#### What is being asked:
Scan the data below for the string "diagram". Show every line where it turns up.
■ ■ ■
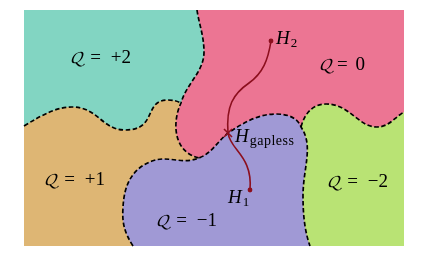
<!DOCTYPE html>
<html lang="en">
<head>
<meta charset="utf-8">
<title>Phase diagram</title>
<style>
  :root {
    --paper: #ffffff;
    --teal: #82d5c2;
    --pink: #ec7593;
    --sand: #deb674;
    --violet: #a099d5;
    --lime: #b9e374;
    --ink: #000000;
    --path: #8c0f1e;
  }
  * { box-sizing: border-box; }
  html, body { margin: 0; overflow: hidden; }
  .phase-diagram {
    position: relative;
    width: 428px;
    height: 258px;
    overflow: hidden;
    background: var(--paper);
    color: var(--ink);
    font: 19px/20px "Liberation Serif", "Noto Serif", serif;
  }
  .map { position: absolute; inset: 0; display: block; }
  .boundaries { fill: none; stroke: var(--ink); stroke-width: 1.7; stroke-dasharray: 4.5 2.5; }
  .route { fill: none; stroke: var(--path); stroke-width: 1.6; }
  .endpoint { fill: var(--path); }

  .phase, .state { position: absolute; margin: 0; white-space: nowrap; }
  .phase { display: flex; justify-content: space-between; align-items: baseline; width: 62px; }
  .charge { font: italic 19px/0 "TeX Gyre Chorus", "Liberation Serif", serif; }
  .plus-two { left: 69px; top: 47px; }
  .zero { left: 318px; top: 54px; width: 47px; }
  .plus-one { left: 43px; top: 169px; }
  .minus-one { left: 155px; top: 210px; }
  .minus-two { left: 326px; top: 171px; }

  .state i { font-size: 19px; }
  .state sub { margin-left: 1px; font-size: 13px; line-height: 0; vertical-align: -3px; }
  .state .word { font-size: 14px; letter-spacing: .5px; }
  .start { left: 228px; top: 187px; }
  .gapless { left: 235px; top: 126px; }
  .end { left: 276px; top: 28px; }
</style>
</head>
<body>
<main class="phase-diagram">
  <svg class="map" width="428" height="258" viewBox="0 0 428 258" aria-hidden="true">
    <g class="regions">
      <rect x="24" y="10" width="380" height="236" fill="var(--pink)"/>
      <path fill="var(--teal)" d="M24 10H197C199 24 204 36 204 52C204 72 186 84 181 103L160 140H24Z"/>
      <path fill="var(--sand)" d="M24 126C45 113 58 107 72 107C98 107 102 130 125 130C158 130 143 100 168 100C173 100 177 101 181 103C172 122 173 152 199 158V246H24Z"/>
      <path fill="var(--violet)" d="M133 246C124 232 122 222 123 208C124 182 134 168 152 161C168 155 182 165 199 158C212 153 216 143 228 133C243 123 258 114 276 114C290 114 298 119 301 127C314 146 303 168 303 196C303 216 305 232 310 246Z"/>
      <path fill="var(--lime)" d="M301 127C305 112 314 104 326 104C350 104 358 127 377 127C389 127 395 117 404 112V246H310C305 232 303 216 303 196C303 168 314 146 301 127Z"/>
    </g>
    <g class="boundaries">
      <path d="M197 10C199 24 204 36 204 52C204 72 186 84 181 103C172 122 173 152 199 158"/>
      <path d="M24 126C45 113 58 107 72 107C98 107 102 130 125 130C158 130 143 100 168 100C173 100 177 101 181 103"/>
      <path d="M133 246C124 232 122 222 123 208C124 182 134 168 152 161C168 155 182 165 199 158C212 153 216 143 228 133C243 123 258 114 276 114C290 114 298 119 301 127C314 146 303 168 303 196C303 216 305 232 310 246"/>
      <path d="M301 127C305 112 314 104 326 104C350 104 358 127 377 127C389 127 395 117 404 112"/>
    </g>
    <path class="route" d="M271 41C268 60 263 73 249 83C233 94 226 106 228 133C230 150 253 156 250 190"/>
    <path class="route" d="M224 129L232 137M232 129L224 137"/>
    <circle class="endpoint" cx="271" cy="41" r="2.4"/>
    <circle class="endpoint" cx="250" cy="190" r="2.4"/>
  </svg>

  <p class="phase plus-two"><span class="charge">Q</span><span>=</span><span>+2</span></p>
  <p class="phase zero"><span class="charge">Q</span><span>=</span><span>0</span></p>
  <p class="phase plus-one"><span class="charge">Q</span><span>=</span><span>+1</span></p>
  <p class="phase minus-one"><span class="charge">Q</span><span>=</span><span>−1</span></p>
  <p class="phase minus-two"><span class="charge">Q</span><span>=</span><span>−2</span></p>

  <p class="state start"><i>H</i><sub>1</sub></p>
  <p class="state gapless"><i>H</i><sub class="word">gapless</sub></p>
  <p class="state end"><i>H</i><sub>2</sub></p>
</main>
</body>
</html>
■ ■ ■
#### Solution:
<title>Phase diagram</title>
  .phase-diagram {
<main class="phase-diagram">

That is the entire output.